7. Adopt a local storm drain.
Grass clippings and leaves that blow into the street will wash down the storm drain and into the river. Why would these natural materials be a problem? All that organic matter has to decompose, sucking up oxygen and releasing nitrogen in our rivers and streams — factors that lead to fish kills and algal blooms. One solution is to adopt your street’s storm drain. When walking in your neighborhood, stop by and scoop out whatever is caught in the grate. Before big storms, be sure to unclog the drain and also be sure to prevent buildup by raking leaves out of your street.
8. Dispose of chemicals properly.
Never pour chemicals, pharmaceuticals, oil or paint into the drain or toilets. Check with your town or city hazardous waste program to properly dispose of or recycle chemicals and keep them out of rivers and streams.
9. Join your local watershed association or river friend group.
You will join a network of locals who are motivated by the same issues you are, you will be plugged in to local events and volunteering opportunities, and you will be directly supporting efforts to make your local rivers and streams healthier. Need ideas for which groups to join in your area?
10. Join the Massachusetts Rivers Alliance.
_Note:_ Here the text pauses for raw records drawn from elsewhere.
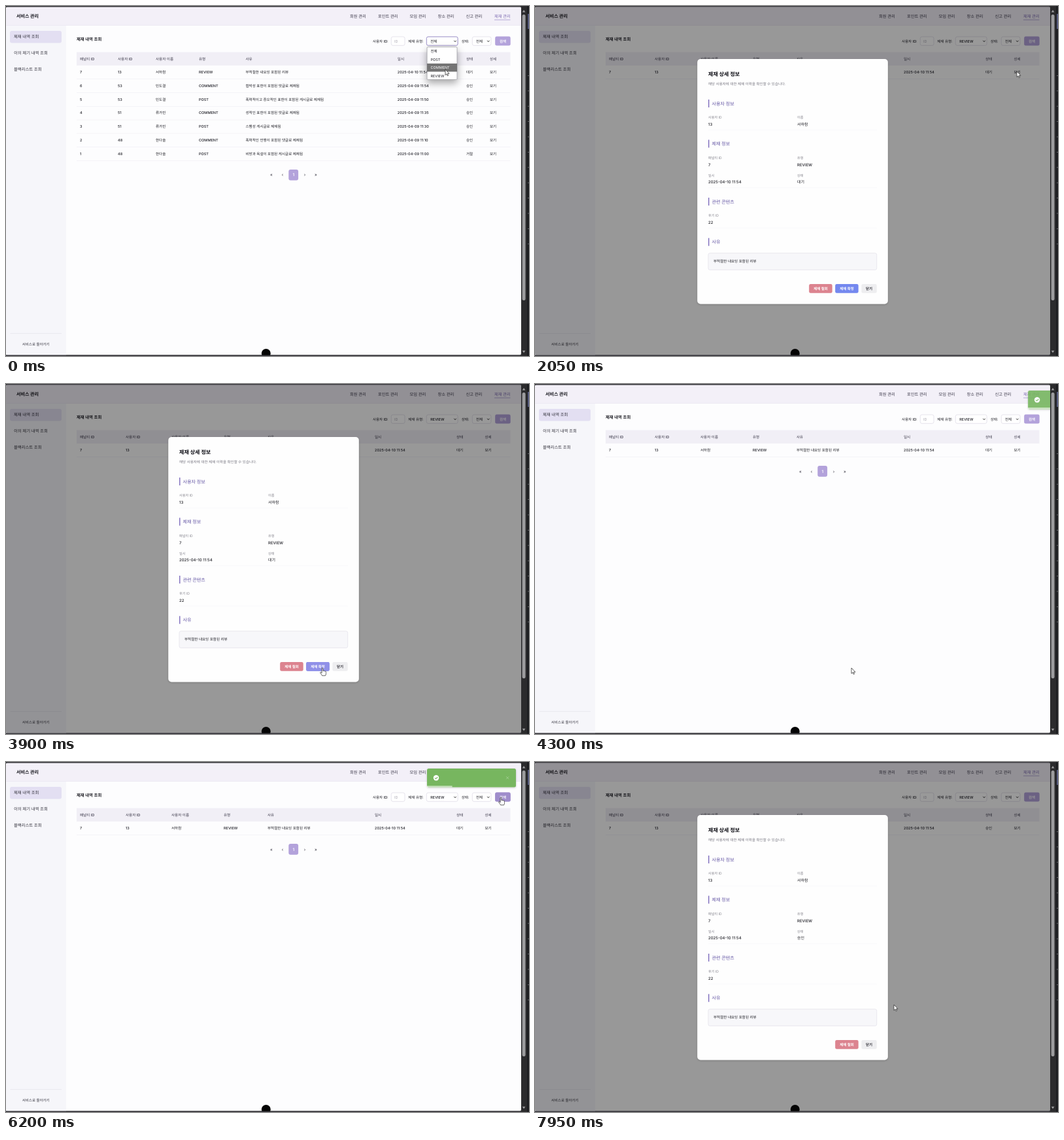
Recreate the animation shown at these times as an HTML page. Size 800 by 535 pixels, loop 8000 ms.

```html
<!DOCTYPE html>
<html lang="ko">
<head>
<meta charset="utf-8">
<title>서비스 관리</title>
<style>
html, body { margin: 0; width: 100%; height: 100%; overflow: hidden; background: #2b2b2d; }
svg { display: block; }
text { font-family: Inter, "Noto Sans CJK KR", "Noto Sans CJK", sans-serif; text-rendering: geometricPrecision; white-space: pre; }

/* One loop is 8 s, so 1% is 80 ms. */
.menu, .pick-comment, .pick-review, .type-all, .type-review, .focus, .table-all, .table-review,
.search-hover, .confirm-hover, .modal, .before, .after, .arrow, .hand { animation: 8s step-end infinite; }
.menu { animation-name: menu; }
.pick-comment { animation-name: pick-comment; }
.pick-review { animation-name: pick-review; }
.type-all { animation-name: menu; }
.type-review { animation-name: type-review; }
.focus { animation-name: focus; }
.table-all { animation-name: table-all; }
.table-review { animation-name: table-review; }
.search-hover { animation-name: search-hover; }
.confirm-hover { animation-name: confirm-hover; }
.modal { animation-name: modal; }
.before { animation-name: before; }
.after { animation-name: after; }
.arrow { animation-name: arrow; }
.hand { animation-name: hand; }
@keyframes menu { 0% { opacity: 1 } 5.6%, 100% { opacity: 0 } }
@keyframes type-review { 0% { opacity: 0 } 5.6%, 100% { opacity: 1 } }
@keyframes pick-comment { 0% { opacity: 1 } 2.5%, 100% { opacity: 0 } }
@keyframes pick-review { 0% { opacity: 0 } 2.5%, 100% { opacity: 1 } }
@keyframes focus { 0% { opacity: 1 } 13%, 100% { opacity: 0 } }
@keyframes table-all { 0% { opacity: 1 } 14.3%, 100% { opacity: 0 } }
@keyframes table-review { 0% { opacity: 0 } 14.3%, 100% { opacity: 1 } }
@keyframes search-hover { 0%, 18.7%, 82.5%, 100% { opacity: 0 } 11.2%, 72% { opacity: 1 } }
@keyframes confirm-hover { 0%, 49.25%, 100% { opacity: 0 } 41.5% { opacity: 1 } }
@keyframes modal { 0%, 49.25% { opacity: 0 } 22.5%, 93.1%, 100% { opacity: 1 } }
@keyframes before { 0% { opacity: 1 } 80%, 100% { opacity: 0 } }
@keyframes after { 0% { opacity: 0 } 80%, 100% { opacity: 1 } }
@keyframes hand {
  0%, 18.7%, 22.5%, 49.3%, 82.5%, 93.1%, 100% { opacity: 0 }
  11.2%, 20.2%, 41.5%, 72%, 88% { opacity: 1 }
}
@keyframes arrow {
  0%, 18.7%, 22.5%, 49.3%, 82.5%, 93.1%, 100% { opacity: 1 }
  11.2%, 20.2%, 41.5%, 72%, 88% { opacity: 0 }
}

.cursor { animation: move 8s ease-in-out infinite; }
@keyframes move {
  0% { transform: translate(672px, 97px) }
  4%, 6.5% { transform: translate(669px, 104px) }
  11.6%, 18% { transform: translate(746px, 57px) }
  20.6%, 29% { transform: translate(737px, 100px) }
  42.5%, 56% { transform: translate(484px, 434px) }
  73%, 82% { transform: translate(757px, 54px) }
  88.8%, 94% { transform: translate(737px, 100px) }
  98.8%, 100% { transform: translate(549px, 371px) }
}

.toast { animation: toast 8s cubic-bezier(.215, .61, .355, 1) infinite; }
@keyframes toast {
  0%, 50.65% { transform: translateX(1275px); opacity: 0 }
  56.28% { transform: translateX(-10.6px); opacity: 1 }
  57.68% { transform: translateX(4.2px) }
  59.09% { transform: translateX(-2.1px) }
  60.03% { transform: translateX(0); opacity: 1 }
  88.15% { transform: translateX(0); opacity: 1; animation-timing-function: ease }
  90.03% { transform: translateX(-8.5px); opacity: 1; animation-timing-function: ease }
  97.53%, 100% { transform: translateX(850px); opacity: 0 }
}
.progress { animation: progress 8s linear infinite; transform-origin: 0 0; }
@keyframes progress {
  0%, 50.65% { transform: scaleX(1) }
  88.15%, 100% { transform: scaleX(0) }
}
</style>
</head>
<body>
<script>
const INK = '#1f1f26', PURPLE = '#b3a2db', LINE = '#efedf3';

// y is the vertical middle of the text
const text = (x, y, s, size = 5.55, fill = INK, weight = 500, anchor = 'start') =>
  `<text x="${x}" y="${y + size * .36}" font-size="${size}" fill="${fill}" font-weight="${weight}" text-anchor="${anchor}">${s}</text>`;
const box = (x, y, w, h, fill, r = 0, stroke = 'none') =>
  `<rect x="${x}" y="${y}" width="${w}" height="${h}" rx="${r}" fill="${fill}" stroke="${stroke}" stroke-width=".7"/>`;
const rule = (x, y, w, color = LINE) => box(x, y, w, .6, color);
const group = (cls, ...parts) => `<g class="${cls}">${parts.join('')}</g>`;
const chevron = (x, y) =>
  `<path d="M${x - 1.7} ${y - 1}l1.7 1.9 1.7-1.9" fill="none" stroke="#222" stroke-width=".9"/>`;
const button = (x, y, w, h, fill, label, color = '#fff') =>
  box(x, y, w, h, fill, 2.4) + text(x + w / 2, y + h / 2, label, 5.5, color, 600, 'middle');
const status = (x, y, size) =>
  group('before', text(x, y, '대기', size)) + group('after', text(x, y, '승인', size));

function frame() {
  const side = ['제재 내역 조회', '이의 제기 내역 조회', '블랙리스트 조회'];
  const nav = [['회원 관리', 526], ['포인트 관리', 569], ['모임 관리', 617.5], ['장소 관리', 660.5], ['신고 관리', 703.5]];
  return box(0, 1.5, 788, 532, '#fdfdfe', 2) +
    box(0, 1.5, 788, 28, '#f3f0f8', 2) + rule(0, 29.3, 788, '#e6e1ee') +
    box(0, 30, 92, 503.5, '#f6f6fa') +
    text(16, 15.5, '서비스 관리', 7.05, '#15151c', 700) +
    nav.map(([s, x]) => text(x, 15.5, s, 6.3, '#3b3849')).join('') +
    text(747, 15.5, '제재 관리', 6.3, '#8271b5') + box(747, 20.7, 24.5, .8, '#a597d0') +
    box(6, 38, 79, 18.5, '#e3dff2', 3) +
    side.map((s, i) => text(12, 47 + 25 * i, s, 6.35, '#33323d')).join('') +
    rule(6.5, 500, 78.5, '#e3e2ea') +
    text(45.7, 517, '서비스로 돌아가기', 5.5, '#33323d', 500, 'middle') +
    text(108, 51, '제재 내역 조회', 6.35, INK, 600);
}

function filters() {
  return text(561, 53.7, '사용자 ID:', 5.5) +
    box(589.3, 47, 20.7, 13.3, '#fff', 2.5, '#dcd9e4') + text(594, 53.7, 'ID', 5.5, '#aaa8b3', 400) +
    text(615.3, 53.7, '제재 유형:', 5.5) +
    box(643.3, 47, 47.8, 13.3, '#fff', 2.5, '#dcd9e4') +
    group('focus', box(643.3, 47, 47.8, 13.3, 'none', 2.5, '#8273bd')) +
    group('type-all', text(649.3, 53.7, '전체', 5.5)) +
    group('type-review', text(649.3, 53.7, 'REVIEW', 5.5)) + chevron(687, 53.8) +
    text(696.7, 53.7, '상태:', 5.5) +
    box(713.3, 47, 28.7, 13.3, '#fff', 2.5, '#dcd9e4') + text(719, 53.7, '전체', 5.5) + chevron(737.8, 53.8) +
    button(748.2, 46.6, 23.5, 14, PURPLE, '검색') +
    group('search-hover', button(748.2, 46.6, 23.5, 14, '#9f8dcb', '검색'));
}

function table(cls, columns, rows) {
  const heads = ['패널티 ID', '사용자 ID', '사용자 이름', '유형', '사유', '일시', '상태', '상세'];
  const pageY = 112.6 + 20.8 * rows.length;
  const line = (row, i) => {
    const y = 101 + 20.8 * i;
    return row.map((s, c) => s ? text(columns[c], y, s) : status(columns[c], y)).join('') + rule(108, y + 10.4, 663.5);
  };
  return group(cls,
    box(108, 70.5, 663.5, 20.5, '#f1eff6'),
    heads.map((s, c) => text(columns[c], 80.8, s, 5.55, '#3b3849')).join(''),
    rows.map(line).join(''),
    [['«', 406], ['‹', 423], ['›', 457], ['»', 474]].map(([s, x]) => text(x, pageY, s, 6.2, '#44424e', 500, 'middle')).join(''),
    box(432.3, pageY - 8.3, 14.8, 16.6, PURPLE, 3),
    text(439.7, pageY, '1', 6.2, '#fff', 600, 'middle'));
}

function tables() {
  const review = '부적절한 내요잉 포함된 리뷰', names = { 51: '류가빈', 53: '민도결', 48: '한다솔' };
  const rows = [
    [53, 'COMMENT', '협박성 표현이 포함된 댓글로 제재됨', '54', '승인'],
    [53, 'POST', '폭력적이고 증오적인 표현이 포함된 게시글로 제재됨', '50', '승인'],
    [51, 'COMMENT', '성적인 표현이 포함된 댓글로 제재됨', '35', '승인'],
    [51, 'POST', '스팸성 게시글로 제재됨', '30', '승인'],
    [48, 'COMMENT', '폭력적인 언행이 포함된 댓글로 제재됨', '10', '승인'],
    [48, 'POST', '비방과 욕설이 포함된 게시글로 제재됨', '00', '거절']
  ].map(([id, type, why, min, state], i) => [6 - i, id, names[id], type, why, `2025-04-09 11:${min}`, state, '보기']);
  const first = ['7', '13', '서하람', 'REVIEW', review, '2025-04-10 11:54', null, '보기'];
  return table('table-all', [113, 171, 229, 295, 366.5, 598.8, 704, 740], [first, ...rows]) +
    table('table-review', [113, 183, 253, 333, 400, 564, 689, 732.5], [first]);
}

function menu() {
  const pick = (cls, y, s) => group(cls, box(644, y - 6.3, 46, 12.5, '#747474'), text(649.5, y, s, 5.5, '#fff', 400));
  return group('menu',
    `<g filter="url(#menuShadow)">${box(644, 62.6, 46, 50, '#fff', 1.5, '#8b8b90')}</g>`,
    ['전체', 'POST', 'COMMENT', 'REVIEW'].map((s, i) => text(649.5, 69.2 + 12.5 * i, s, 5.5, INK, 400)).join(''),
    pick('pick-comment', 94.2, 'COMMENT'), pick('pick-review', 106.4, 'REVIEW'));
}

function modal() {
  const section = (y, s) => box(265, y - 6, 1.5, 12, '#8574c0') + text(270.5, y, s, 7.05, '#6557a5');
  const label = (x, y, s) => text(x, y, s, 5.15, '#84838c', 400);
  const field = (x, y, name, value) => label(x, y, name) + text(x, y + 10.5, value, 6);
  const revoke = x => button(x, 425, 35.5, 13.8, '#dc838f', '제재 철회');
  return group('modal',
    box(0, 1.5, 788, 532, 'rgba(0,0,0,.4)', 2),
    `<g filter="url(#soft)">${box(248.3, 81, 291.5, 374.5, '#fefefe', 5)}</g>`,
    text(265, 104, '제재 상세 정보', 8.05, '#111118', 700),
    text(265, 119, '해당 사용자에 대한 제재 이력을 확인할 수 있습니다.', 5.5, '#777680', 400),
    section(149, '사용자 정보'),
    field(265, 170.5, '사용자 ID', '13'), field(401, 170.5, '이름', '서하람'),
    section(210.5, '제재 정보'),
    field(265, 232, '패널티 ID', '7'), field(401, 232, '유형', 'REVIEW'),
    field(265, 258.7, '일시', '2025-04-10 11:54'), label(401, 258.7, '상태'), status(401, 269.2, 6),
    section(299, '관련 콘텐츠'), field(265, 320, '후기 ID', '22'),
    [189.5, 277.5, 339].map(y => rule(265, y, 258, '#f5f5f8')).join(''),
    section(360.7, '사유'),
    box(265, 377.8, 257.7, 25.5, '#f7f7fa', 2.5, '#e1e0e8'), text(273, 390.5, '부적절한 내요잉 포함된 리뷰'),
    group('before', revoke(419.2), button(459.2, 425, 35.5, 13.8, '#7488ef', '제재 확정'),
      group('confirm-hover', button(459.2, 425, 35.5, 13.8, '#9090e8', '제재 확정'))),
    group('after', revoke(459.2)),
    button(499.3, 425, 23.5, 13.8, '#eeeef0', '닫기', '#33323a'));
}

function toast() {
  return `<g clip-path="url(#page)">` + group('toast',
    `<g filter="url(#soft)">${box(644, 10, 136, 28.5, '#77b65f', 2.5)}</g>`,
    `<circle cx="658" cy="24.2" r="4.2" fill="#fff"/>`,
    `<path d="M656 24.3l1.5 1.5 2.7-2.8" fill="none" stroke="#77b65f" stroke-width="1.1"/>`,
    `<path d="M765.2 22.2l4 4m0-4l-4 4" stroke="#a9d19a" stroke-width=".8"/>`,
    `<g transform="translate(644 36.4)"><rect class="progress" width="136" height="2.1" fill="#fff" opacity=".6"/></g>`) + '</g>';
}

function chrome() {
  const ticks = Array.from({ length: 12 }, (_, i) => box(798, 106 + i * 23.4, 2, .8, '#77777c')).join('');
  return `<circle cx="397.8" cy="531" r="7" fill="#050505"/>` +
    box(0, 0, 800, 1.4, '#38373c') + box(0, 533.6, 800, 1.4, '#36353b') +
    box(788, 0, 12, 535, '#2b2b2d') + box(789.6, 13, 5, 437, '#9c9c9e', 2.5) +
    `<path d="M789.8 9.5l2.3-3.4 2.3 3.4zM789.8 526.8l2.3 3.4 2.3-3.4z" fill="#a0a0a2"/>` +
    box(797, 0, 3, 535, '#1d1e21') + box(798, 12, 2, 23, '#55597c') + ticks;
}

function cursor() {
  const outline = 'fill="#fff" stroke="#222" stroke-width=".7" stroke-linejoin="round"';
  return group('cursor',
    `<path class="arrow" d="M0 0V8.6L2 6.8 3.3 9.8 4.6 9.2 3.3 6.3H6Z" ${outline}/>`,
    `<path class="hand" d="M-.9.9Q-.9 0 0 0T.9.9V4.6Q1.9 3.9 2.6 4.8 3.7 4.2 4.2 5.2 5.6 4.9 5.6 6.4V8.6Q5.4 10.2 4.6 11.8H-.4Q-1.4 9.9-3.3 7.7-3.7 6.4-2.3 6.6L-.9 7.8Z" ${outline}/>`);
}

document.body.innerHTML = `<svg width="800" height="535" viewBox="0 0 800 535">
  <defs>
    <clipPath id="page"><rect y="1.5" width="788" height="532"/></clipPath>
    <filter id="soft" x="-10%" y="-30%" width="120%" height="170%"><feDropShadow dx="0" dy="1" stdDeviation="1.8" flood-opacity=".2"/></filter>
    <filter id="menuShadow" x="-50%" y="-50%" width="200%" height="220%"><feDropShadow dx="0" dy="5" stdDeviation="6" flood-opacity=".35"/></filter>
  </defs>
  ${frame()}${filters()}${tables()}${menu()}${modal()}${toast()}${chrome()}${cursor()}
</svg>`;
</script>
</body>
</html>
```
You will get information on the biggest statewide issues for rivers and streams, learn about options to advocate for our river at the local, state and federal level, and you’ll join a network of organizations making the biggest difference for water in our state.